Derek Newberry

MNC to BoP: How Entrepreneurs Make The Link

wbcsd pubWe blog frequently on this site about the importance of large multi-nationals finding ways to tap into BoP markets. This often comes in the form of discussions on reaching the BoP directly as consumers (ie projects like the OLPC or microcredit initiatives).

But what about small and medium enterprises as BoP intermediaries? Those of us who support these enterprises in our work are familiar with the list of benefits often attributed to SMEs – they raise employment, they are correlated with a reduction in income inequality, they reduce the size of the informal economy…. – but what about SMEs as middlemen for engagements between large corporations and the BoP?The WBCSD explores exactly this topic in a recently published informal survey of some of its member companies and SMEs in their supply chains. According to WBCSD, SMEs “usually have extensive local knowledge of resources, supply patterns and purchasing trends.”

Their competitive advantage is an ability to quickly and efficiently innovate new technologies and services that meet the specific needs of BoP markets in different regions. New Ventures enterprise Big Tree Farms is an example of this in reverse, where they are offering Whole Foods value as a partner by supplying exclusive access to authentic Indonesian foods. In other words, SMEs are a perfect channel for MNCs based in Europe and the US to intelligently connect with new markets and producers in emerging economies.

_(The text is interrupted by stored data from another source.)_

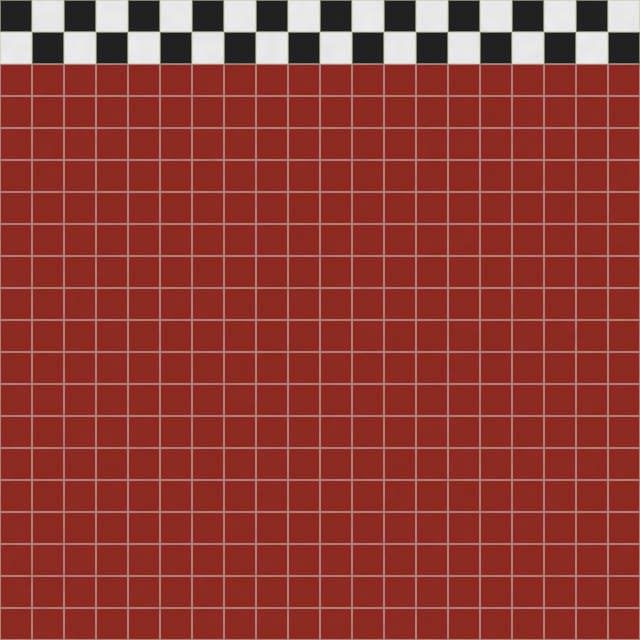
A three.js fragment shader for this pattern:

```glsl
// Red square wall tiles with pale grout below a two-row black and white checker border.
varying vec2 vUv;

#define TILES 20.0          // tiles across the canvas
#define BORDER_ROWS 2.0     // checker rows at the top
#define GROUT_WIDTH 0.038   // in tile units
#define EDGE_SOFTNESS 0.039 // in tile units
#define GROUT_WEAR 0.22     // uneven strength along the joints
#define GLAZE_VARIATION 0.02
#define RED_GLAZE vec3(0.55, 0.165, 0.135)
#define BLACK_GLAZE vec3(0.13)
#define WHITE_GLAZE vec3(0.91)
#define GROUT_COLOR vec3(0.80, 0.755, 0.69)

float hash(vec2 p) {
  vec3 q = fract(vec3(p.xyx) * 0.1031);
  q += dot(q, q.yzx + 33.33);
  return fract((q.x + q.y) * q.z);
}

vec2 gradient(vec2 cell) {
  float angle = 6.2832 * hash(cell);
  return vec2(cos(angle), sin(angle));
}

float gradientNoise(vec2 p) {
  vec2 i = floor(p);
  vec2 f = fract(p);
  vec2 u = f * f * f * (f * (f * 6.0 - 15.0) + 10.0);
  vec2 e = vec2(1.0, 0.0);
  float low = mix(dot(gradient(i), f), dot(gradient(i + e), f - e), u.x);
  float high = mix(dot(gradient(i + e.yx), f - e.yx),
                   dot(gradient(i + e.xx), f - e.xx), u.x);
  return mix(low, high, u.y);
}

// Soft coverage of the joints on each axis.
vec2 groutCoverage(vec2 p) {
  vec2 jointDistance = 0.5 - abs(fract(p) - 0.5);
  return clamp((0.5 * GROUT_WIDTH - jointDistance) / EDGE_SOFTNESS + 0.5, 0.0, 1.0);
}

vec3 tileColor(vec2 cell) {
  float isDark = mod(cell.x + cell.y, 2.0);
  vec3 checker = mix(WHITE_GLAZE, BLACK_GLAZE, isDark);
  float inBorder = step(TILES - BORDER_ROWS, cell.y);
  return mix(RED_GLAZE, checker, inBorder);
}

void main() {
  vec2 p = vUv * TILES;
  vec2 cell = min(floor(p), TILES - 1.0);

  // Glazed tiles with a faint tone shift
  float tone = 0.5 * (hash(cell) - 0.5) + gradientNoise(p * 2.3);
  vec3 color = tileColor(cell) * (1.0 + GLAZE_VARIATION * tone);

  // Slightly worn grout
  vec2 joints = groutCoverage(p);
  float wear = GROUT_WEAR * max(gradientNoise(p * 1.7 + 40.0), 0.0);
  color = mix(color, GROUT_COLOR, max(joints.x, joints.y) * (1.0 - wear));

  gl_FragColor = vec4(color, 1.0);
}
```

The results of the survey indicate that many companies already understand this – with 44% saying at least half their suppliers worldwide are SMEs. Still, as with any business relationship, particularly across regions and populations with differing resources and business practices, these engagements are never perfect.

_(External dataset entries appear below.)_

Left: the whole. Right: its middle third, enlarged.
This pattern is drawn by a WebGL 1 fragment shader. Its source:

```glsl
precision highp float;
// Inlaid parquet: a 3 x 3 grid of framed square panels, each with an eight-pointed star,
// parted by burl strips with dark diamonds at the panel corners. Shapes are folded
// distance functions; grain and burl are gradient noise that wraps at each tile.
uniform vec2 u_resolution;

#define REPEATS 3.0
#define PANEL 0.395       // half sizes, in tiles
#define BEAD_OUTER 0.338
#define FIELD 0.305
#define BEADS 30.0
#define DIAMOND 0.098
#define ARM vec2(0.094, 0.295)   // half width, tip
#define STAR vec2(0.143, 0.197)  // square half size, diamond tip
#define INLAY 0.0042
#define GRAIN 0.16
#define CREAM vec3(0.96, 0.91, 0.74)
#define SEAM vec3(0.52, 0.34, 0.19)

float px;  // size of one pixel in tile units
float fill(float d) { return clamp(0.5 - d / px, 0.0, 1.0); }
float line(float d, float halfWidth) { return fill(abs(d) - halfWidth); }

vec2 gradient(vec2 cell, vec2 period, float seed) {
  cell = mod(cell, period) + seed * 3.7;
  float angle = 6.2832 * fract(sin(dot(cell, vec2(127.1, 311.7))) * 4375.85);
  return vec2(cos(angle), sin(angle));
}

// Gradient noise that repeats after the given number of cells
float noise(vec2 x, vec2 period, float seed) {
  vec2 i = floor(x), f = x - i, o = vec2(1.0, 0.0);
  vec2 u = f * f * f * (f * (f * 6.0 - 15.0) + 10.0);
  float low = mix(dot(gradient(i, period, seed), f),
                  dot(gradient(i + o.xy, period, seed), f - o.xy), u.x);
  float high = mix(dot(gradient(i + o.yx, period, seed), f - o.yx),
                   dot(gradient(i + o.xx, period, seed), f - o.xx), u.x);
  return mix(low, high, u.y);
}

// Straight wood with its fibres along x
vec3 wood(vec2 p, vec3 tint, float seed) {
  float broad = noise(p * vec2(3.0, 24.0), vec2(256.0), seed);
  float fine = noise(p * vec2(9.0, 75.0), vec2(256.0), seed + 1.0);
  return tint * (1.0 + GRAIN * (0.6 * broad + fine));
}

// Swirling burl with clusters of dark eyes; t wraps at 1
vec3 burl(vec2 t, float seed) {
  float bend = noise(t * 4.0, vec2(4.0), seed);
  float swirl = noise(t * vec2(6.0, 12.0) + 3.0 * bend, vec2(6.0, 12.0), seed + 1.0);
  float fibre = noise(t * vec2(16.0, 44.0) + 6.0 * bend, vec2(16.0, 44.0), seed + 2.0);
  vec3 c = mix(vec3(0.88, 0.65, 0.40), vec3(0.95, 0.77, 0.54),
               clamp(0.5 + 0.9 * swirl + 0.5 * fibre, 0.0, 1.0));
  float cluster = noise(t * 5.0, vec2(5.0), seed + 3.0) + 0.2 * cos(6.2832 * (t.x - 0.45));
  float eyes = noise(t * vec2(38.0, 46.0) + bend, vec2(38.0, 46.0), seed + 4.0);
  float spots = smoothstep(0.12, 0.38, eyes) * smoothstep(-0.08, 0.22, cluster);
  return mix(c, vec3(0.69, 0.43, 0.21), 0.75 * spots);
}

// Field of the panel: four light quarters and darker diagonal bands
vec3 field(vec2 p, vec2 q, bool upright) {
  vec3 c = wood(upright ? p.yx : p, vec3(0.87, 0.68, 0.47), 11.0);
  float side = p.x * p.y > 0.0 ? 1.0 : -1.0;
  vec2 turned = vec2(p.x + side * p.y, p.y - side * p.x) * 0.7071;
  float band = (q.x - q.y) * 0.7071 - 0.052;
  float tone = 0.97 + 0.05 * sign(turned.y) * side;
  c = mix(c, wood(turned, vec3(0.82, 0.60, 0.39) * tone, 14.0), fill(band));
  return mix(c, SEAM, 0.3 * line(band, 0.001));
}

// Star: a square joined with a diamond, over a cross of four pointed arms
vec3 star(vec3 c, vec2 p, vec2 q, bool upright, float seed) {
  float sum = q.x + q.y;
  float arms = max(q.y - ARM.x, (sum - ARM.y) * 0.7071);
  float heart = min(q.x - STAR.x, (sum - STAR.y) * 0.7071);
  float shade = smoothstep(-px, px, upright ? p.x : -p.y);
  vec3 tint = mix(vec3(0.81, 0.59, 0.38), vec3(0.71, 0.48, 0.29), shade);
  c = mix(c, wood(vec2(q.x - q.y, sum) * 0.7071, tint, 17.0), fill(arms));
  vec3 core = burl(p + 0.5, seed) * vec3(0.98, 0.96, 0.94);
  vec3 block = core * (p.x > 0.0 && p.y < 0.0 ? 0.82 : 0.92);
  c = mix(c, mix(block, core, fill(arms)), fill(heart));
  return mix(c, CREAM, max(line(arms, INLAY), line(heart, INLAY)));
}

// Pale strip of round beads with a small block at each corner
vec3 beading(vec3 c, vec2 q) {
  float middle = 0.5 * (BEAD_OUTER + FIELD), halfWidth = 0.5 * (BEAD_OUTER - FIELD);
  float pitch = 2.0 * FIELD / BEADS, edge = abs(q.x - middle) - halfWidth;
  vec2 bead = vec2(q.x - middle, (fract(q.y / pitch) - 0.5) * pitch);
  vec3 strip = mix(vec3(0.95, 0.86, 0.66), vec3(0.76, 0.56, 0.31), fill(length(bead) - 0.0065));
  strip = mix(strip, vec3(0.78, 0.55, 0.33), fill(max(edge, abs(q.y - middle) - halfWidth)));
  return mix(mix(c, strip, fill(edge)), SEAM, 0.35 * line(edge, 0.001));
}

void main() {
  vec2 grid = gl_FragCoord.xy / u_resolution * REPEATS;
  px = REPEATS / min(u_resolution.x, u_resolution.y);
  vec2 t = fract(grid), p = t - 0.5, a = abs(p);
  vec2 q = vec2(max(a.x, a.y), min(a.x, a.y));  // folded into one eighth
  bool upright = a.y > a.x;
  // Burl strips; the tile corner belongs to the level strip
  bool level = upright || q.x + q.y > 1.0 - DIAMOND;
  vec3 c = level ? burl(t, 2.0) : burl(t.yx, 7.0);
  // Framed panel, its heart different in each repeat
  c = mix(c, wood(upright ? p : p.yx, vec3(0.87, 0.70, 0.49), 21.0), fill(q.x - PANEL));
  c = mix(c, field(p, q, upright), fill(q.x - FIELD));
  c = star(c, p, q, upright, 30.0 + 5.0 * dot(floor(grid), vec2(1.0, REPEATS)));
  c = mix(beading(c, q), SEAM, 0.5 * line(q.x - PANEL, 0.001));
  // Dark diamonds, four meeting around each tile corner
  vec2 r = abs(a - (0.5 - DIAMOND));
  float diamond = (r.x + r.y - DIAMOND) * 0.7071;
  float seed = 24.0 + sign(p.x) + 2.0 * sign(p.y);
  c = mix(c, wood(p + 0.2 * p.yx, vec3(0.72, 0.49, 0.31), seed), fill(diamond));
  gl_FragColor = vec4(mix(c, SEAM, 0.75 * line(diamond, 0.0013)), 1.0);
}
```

The survey gets into some of the challenges in these supply chain partnerships – corporations report having experienced inconsistent quality from SME partners in the past (74%) and inexperience working with large companies (43%). SMEs on the other hand, complain that a “lack of trust” and “too much bureaucracy” can sometimes make these relationships more beneficial for MNCs than their entrepreneurial partners.

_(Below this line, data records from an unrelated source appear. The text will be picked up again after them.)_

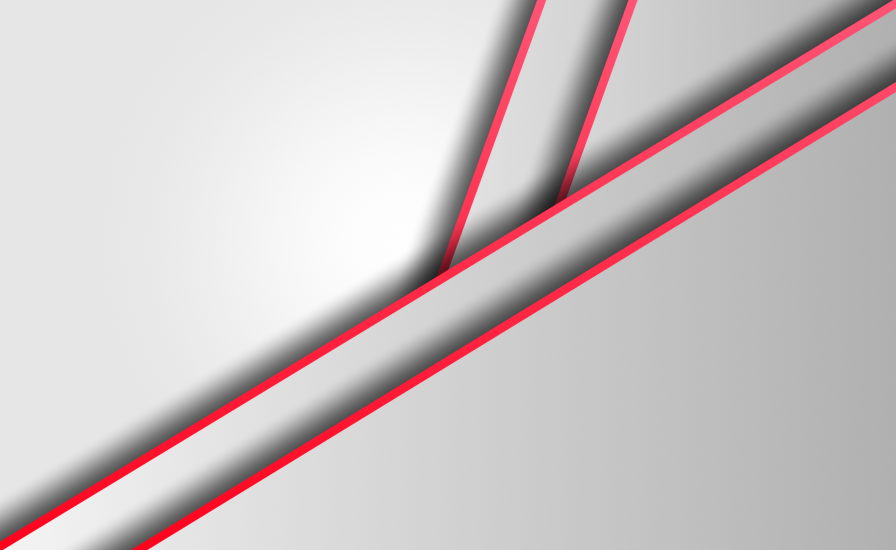
This background is drawn by a WebGL 2 fragment shader. Its source:

```glsl
#version 300 es
precision highp float;

uniform vec2 u_resolution;
out vec4 outColor;

const float HALF_STRIPE = 0.0078;
const float SHADOW_REACH = 0.072;
const float SHADOW_STRENGTH = 0.66;

// Signed distance to the line a-b, positive on its right side
float lineSide(vec2 p, vec2 a, vec2 b) {
    vec2 dir = normalize(b - a);
    return dot(p - a, vec2(dir.y, -dir.x));
}

float hash(vec2 p) {
    return fract(sin(dot(p, vec2(12.9898, 78.233))) * 43758.5453);
}

// Soft white glow on the rear sheet
vec3 glowSheet(vec2 p) {
    float r = length(p - vec2(0.73, 0.56));
    return vec3(mix(0.995, 0.902, smoothstep(0.0, 0.58, r)));
}

// Horizontal grey ramp between two positions
vec3 greyRamp(float x, float x0, float x1, float light, float dark) {
    return vec3(mix(light, dark, clamp((x - x0) / (x1 - x0), 0.0, 1.0)));
}

// Red at the bottom, pink at the top
vec3 stripeColor(float y) {
    return mix(vec3(1.0, 0.01, 0.11), vec3(1.0, 0.33, 0.46), clamp(y, 0.0, 1.0));
}

// Lays a panel with a striped edge and a cast shadow over what lies below
vec3 addPanel(vec3 below, vec3 fill, vec3 stripe, float d, float aa) {
    float outside = max(-d - HALF_STRIPE, 0.0);
    float shadow = SHADOW_STRENGTH * (1.0 - smoothstep(-0.01, SHADOW_REACH, outside));
    vec3 color = below * (1.0 - shadow);
    color = mix(color, stripe, smoothstep(-aa, aa, d + HALF_STRIPE));
    return mix(color, fill, smoothstep(-aa, aa, d - HALF_STRIPE));
}

void main() {
    vec2 p = gl_FragCoord.xy / u_resolution.y;
    float aa = 0.75 / u_resolution.y;
    vec3 stripe = stripeColor(p.y);

    // Edges of the two steep panels and the two long diagonal ones
    float steepLeft = lineSide(p, vec2(0.802, 0.496), vec2(0.985, 1.0));
    float steepRight = lineSide(p, vec2(1.017, 0.628), vec2(1.151, 1.0));
    float longUpper = lineSide(p, vec2(0.0, 0.006), vec2(1.634, 0.997));
    float longLower = lineSide(p, vec2(0.2596, 0.004), vec2(1.634, 0.845));

    // Panels from back to front
    vec3 color = glowSheet(p);
    color = addPanel(color, greyRamp(p.x, 0.82, 1.15, 0.89, 0.81), stripe, steepLeft, aa);
    color = addPanel(color, greyRamp(p.x, 1.03, 1.63, 0.85, 0.69), stripe, steepRight, aa);
    color = addPanel(color, greyRamp(p.x, 0.05, 1.63, 0.95, 0.69), stripe, longUpper, aa);
    color = addPanel(color, greyRamp(p.x, 0.26, 1.63, 0.91, 0.69), stripe, longLower, aa);

    // Faint dither against banding
    color += (hash(gl_FragCoord.xy) - 0.5) / 255.0;
    outColor = vec4(color, 1.0);
}
```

The survey and accompanying report offer recommendations for MNCs to improve these relationships – such as facilitating access to finance and working with government and NGO partners to build technical capacity for SMEs. In all, a great preliminary foray into an understudied topic – kudos to the WBCSD for exploring these important MNC-SME relationships!